▸ **Problem to work on**: Please copy every line of the data in which the string "title" appears.

▸ **Data to examine**:

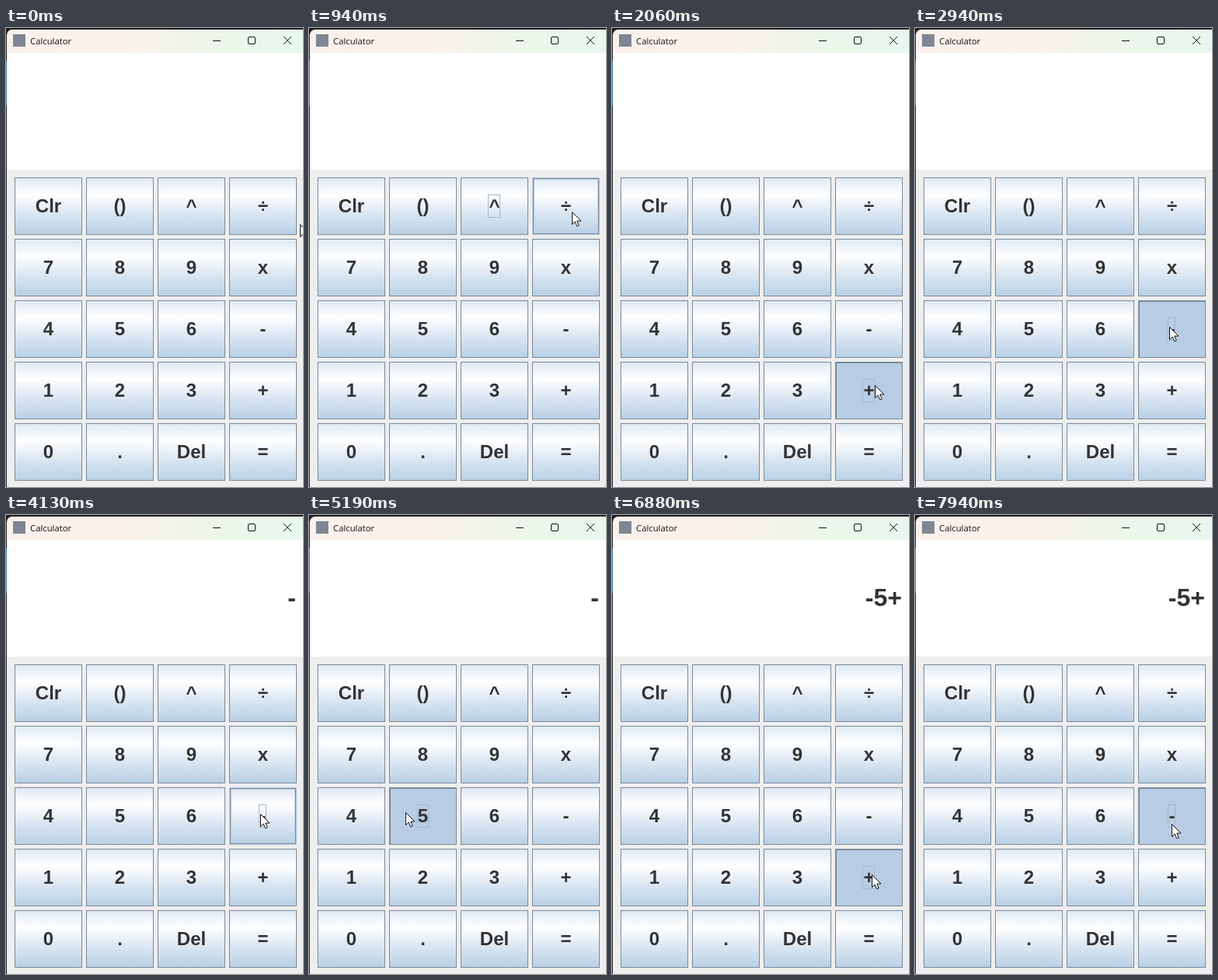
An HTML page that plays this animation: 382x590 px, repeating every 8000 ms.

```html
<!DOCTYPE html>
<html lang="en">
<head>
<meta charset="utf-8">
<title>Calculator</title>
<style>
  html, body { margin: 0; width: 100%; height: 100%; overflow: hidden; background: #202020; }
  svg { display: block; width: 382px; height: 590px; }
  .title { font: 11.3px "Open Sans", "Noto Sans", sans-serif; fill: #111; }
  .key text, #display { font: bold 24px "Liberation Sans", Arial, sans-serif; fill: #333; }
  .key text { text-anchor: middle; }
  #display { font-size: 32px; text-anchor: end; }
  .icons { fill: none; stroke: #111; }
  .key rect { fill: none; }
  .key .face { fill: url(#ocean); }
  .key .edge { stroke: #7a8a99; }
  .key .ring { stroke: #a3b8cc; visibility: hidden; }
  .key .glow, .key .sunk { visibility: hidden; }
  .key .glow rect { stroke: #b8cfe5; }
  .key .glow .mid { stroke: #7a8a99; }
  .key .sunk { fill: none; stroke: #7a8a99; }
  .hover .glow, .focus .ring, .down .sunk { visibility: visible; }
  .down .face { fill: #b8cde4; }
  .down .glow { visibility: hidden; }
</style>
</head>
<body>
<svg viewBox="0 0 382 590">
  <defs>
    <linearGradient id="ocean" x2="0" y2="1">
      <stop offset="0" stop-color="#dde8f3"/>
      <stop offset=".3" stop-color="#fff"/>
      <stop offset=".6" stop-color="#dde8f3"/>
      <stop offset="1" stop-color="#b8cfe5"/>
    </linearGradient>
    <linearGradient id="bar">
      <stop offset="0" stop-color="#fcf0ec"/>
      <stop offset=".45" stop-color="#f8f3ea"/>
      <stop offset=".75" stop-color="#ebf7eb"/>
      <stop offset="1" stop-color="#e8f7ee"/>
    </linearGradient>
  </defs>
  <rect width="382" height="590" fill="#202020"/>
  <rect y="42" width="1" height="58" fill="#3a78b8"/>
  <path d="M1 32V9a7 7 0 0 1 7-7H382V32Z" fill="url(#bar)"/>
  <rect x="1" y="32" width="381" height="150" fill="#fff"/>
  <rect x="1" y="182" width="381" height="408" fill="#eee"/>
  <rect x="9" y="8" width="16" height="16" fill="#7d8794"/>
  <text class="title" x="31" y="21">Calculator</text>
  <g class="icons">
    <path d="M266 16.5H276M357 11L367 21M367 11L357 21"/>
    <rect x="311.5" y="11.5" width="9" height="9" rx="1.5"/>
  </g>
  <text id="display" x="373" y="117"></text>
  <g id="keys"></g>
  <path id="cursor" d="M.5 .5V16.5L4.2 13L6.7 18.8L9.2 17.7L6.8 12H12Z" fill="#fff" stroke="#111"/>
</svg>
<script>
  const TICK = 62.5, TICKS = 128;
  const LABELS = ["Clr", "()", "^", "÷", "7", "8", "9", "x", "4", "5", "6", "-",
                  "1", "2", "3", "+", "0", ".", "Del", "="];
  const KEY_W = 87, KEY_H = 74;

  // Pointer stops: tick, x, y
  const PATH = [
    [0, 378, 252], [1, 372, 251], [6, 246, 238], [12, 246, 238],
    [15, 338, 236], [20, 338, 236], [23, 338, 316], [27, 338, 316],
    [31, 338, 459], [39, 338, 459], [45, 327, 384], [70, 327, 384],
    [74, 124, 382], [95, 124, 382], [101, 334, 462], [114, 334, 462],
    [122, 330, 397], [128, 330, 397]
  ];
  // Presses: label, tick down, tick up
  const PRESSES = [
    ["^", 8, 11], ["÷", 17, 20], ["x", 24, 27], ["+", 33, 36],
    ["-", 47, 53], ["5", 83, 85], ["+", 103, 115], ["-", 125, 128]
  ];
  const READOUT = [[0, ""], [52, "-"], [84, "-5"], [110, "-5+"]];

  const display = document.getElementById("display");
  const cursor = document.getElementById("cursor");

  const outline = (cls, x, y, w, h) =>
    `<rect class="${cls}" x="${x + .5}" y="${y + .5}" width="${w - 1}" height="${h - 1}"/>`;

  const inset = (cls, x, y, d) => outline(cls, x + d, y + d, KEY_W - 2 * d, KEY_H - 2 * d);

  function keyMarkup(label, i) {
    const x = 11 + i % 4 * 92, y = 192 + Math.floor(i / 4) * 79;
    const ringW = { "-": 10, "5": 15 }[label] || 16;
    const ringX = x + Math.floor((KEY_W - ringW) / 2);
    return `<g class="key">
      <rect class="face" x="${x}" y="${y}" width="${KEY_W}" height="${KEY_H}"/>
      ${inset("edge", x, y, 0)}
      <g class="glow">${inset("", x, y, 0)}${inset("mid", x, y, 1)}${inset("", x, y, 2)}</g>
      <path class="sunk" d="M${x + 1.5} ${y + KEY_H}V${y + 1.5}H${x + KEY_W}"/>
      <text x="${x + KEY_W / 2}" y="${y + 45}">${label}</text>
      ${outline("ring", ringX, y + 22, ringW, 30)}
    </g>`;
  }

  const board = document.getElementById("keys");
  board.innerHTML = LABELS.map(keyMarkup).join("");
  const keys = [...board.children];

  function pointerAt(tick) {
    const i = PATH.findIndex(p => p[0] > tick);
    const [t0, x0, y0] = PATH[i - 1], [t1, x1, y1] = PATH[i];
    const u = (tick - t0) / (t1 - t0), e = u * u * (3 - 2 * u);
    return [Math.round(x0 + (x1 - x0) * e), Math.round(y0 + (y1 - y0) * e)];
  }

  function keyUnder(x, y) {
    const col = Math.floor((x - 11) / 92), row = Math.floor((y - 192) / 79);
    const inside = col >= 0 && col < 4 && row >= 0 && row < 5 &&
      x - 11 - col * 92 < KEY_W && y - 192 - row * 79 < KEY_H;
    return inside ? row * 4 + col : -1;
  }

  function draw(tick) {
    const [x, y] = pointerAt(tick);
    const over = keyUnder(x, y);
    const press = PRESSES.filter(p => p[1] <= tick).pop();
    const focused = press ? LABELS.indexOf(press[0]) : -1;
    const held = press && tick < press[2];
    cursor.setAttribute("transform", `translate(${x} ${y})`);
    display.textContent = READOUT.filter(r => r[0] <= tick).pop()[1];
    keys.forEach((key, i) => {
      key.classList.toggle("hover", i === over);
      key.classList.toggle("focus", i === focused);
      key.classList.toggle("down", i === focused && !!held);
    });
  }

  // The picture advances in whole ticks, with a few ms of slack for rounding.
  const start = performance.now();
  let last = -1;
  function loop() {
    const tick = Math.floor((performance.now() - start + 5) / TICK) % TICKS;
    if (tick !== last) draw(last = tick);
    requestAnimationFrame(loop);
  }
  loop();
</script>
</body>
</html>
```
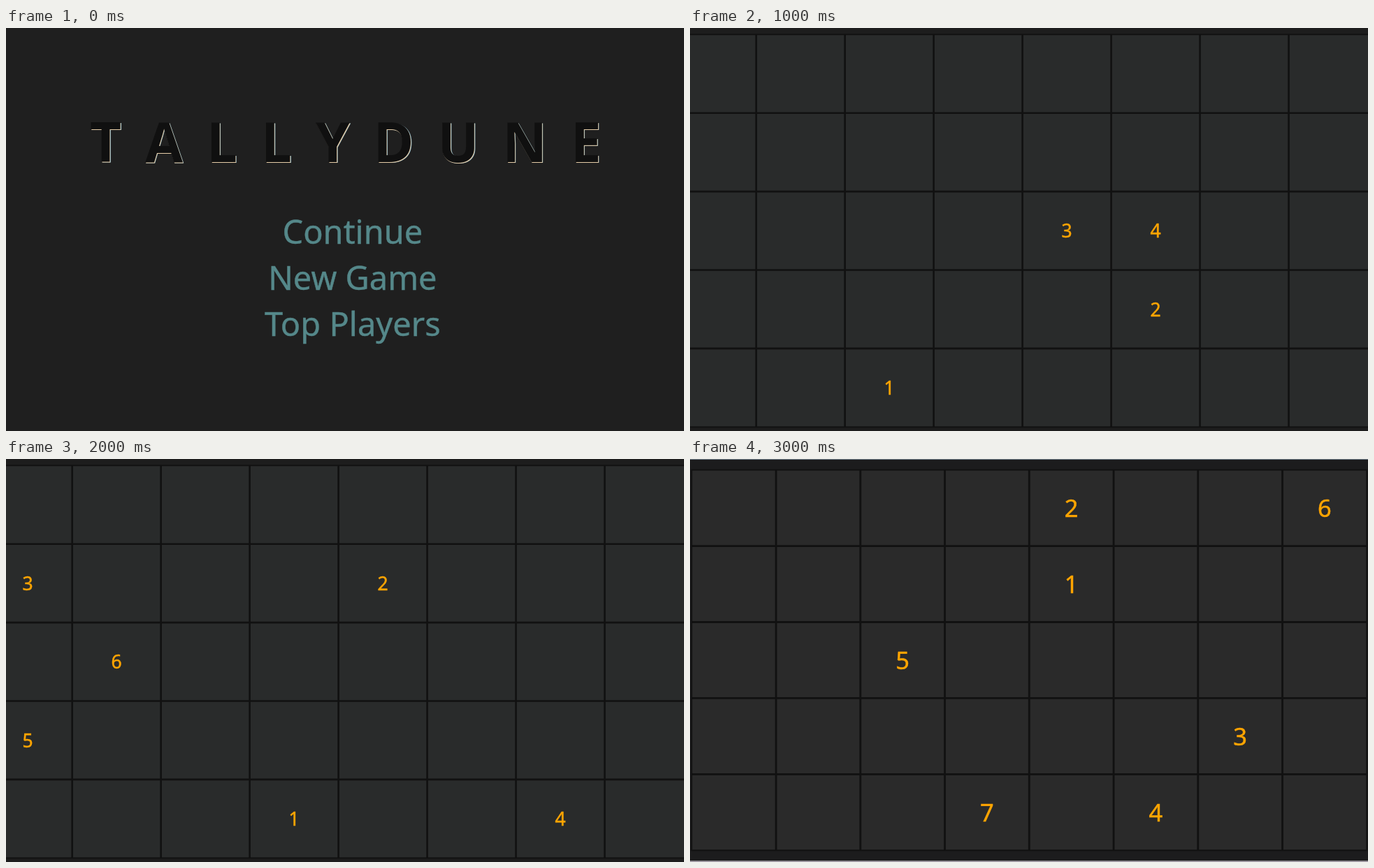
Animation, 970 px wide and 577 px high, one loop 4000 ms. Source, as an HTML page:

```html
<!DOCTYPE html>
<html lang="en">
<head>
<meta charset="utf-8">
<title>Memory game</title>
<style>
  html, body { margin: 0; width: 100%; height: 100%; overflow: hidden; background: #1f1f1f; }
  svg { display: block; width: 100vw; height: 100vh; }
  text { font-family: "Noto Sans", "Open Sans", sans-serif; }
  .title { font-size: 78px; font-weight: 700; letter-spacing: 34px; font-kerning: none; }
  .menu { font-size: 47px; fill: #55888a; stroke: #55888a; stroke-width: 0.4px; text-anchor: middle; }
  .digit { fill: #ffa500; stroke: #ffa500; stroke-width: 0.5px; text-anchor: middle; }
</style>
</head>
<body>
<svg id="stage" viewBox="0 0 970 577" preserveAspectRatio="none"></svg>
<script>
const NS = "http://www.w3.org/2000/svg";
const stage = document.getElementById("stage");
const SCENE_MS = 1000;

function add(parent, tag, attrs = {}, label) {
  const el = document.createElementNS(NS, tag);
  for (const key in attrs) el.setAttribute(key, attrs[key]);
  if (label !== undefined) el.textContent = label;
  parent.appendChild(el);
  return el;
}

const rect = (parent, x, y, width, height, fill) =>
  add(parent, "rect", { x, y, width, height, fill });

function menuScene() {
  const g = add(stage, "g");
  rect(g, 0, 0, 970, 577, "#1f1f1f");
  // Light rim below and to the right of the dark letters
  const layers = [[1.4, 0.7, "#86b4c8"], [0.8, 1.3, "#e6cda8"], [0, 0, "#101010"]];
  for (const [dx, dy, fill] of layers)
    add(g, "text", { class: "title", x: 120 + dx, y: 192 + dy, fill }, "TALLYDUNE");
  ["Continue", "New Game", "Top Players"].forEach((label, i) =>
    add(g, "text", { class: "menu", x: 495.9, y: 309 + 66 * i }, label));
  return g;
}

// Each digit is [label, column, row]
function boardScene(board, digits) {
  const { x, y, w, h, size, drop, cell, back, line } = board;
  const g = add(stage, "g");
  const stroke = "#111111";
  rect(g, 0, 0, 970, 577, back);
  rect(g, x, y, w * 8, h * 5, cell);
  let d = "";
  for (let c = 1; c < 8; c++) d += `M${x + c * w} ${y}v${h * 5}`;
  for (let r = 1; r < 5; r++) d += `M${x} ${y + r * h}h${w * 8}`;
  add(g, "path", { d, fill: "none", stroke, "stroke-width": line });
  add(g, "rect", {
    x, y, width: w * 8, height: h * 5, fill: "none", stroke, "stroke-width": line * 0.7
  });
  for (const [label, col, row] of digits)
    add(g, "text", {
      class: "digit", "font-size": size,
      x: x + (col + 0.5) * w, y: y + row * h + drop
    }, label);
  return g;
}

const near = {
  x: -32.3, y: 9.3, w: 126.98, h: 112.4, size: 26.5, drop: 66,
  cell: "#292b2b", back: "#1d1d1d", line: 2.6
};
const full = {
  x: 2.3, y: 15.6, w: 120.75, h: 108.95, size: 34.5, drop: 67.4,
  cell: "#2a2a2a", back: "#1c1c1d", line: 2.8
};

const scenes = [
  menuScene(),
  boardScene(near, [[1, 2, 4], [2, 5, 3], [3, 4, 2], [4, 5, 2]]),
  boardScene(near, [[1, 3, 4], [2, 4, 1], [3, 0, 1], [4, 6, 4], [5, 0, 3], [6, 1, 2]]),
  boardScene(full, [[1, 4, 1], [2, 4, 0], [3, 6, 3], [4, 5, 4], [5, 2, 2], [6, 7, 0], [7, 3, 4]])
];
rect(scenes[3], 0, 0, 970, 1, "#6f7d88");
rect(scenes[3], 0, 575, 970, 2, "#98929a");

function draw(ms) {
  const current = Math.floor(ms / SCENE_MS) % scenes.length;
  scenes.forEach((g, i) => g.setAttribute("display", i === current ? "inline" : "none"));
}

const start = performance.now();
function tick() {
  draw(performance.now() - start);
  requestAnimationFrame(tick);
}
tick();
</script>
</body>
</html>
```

▸ **Result**:
<title>Calculator</title>
  .title { font: 11.3px "Open Sans", "Noto Sans", sans-serif; fill: #111; }
  <text class="title" x="31" y="21">Calculator</text>
<title>Memory game</title>
  .title { font-size: 78px; font-weight: 700; letter-spacing: 34px; font-kerning: none; }
    add(g, "text", { class: "title", x: 120 + dx, y: 192 + dy, fill }, "TALLYDUNE");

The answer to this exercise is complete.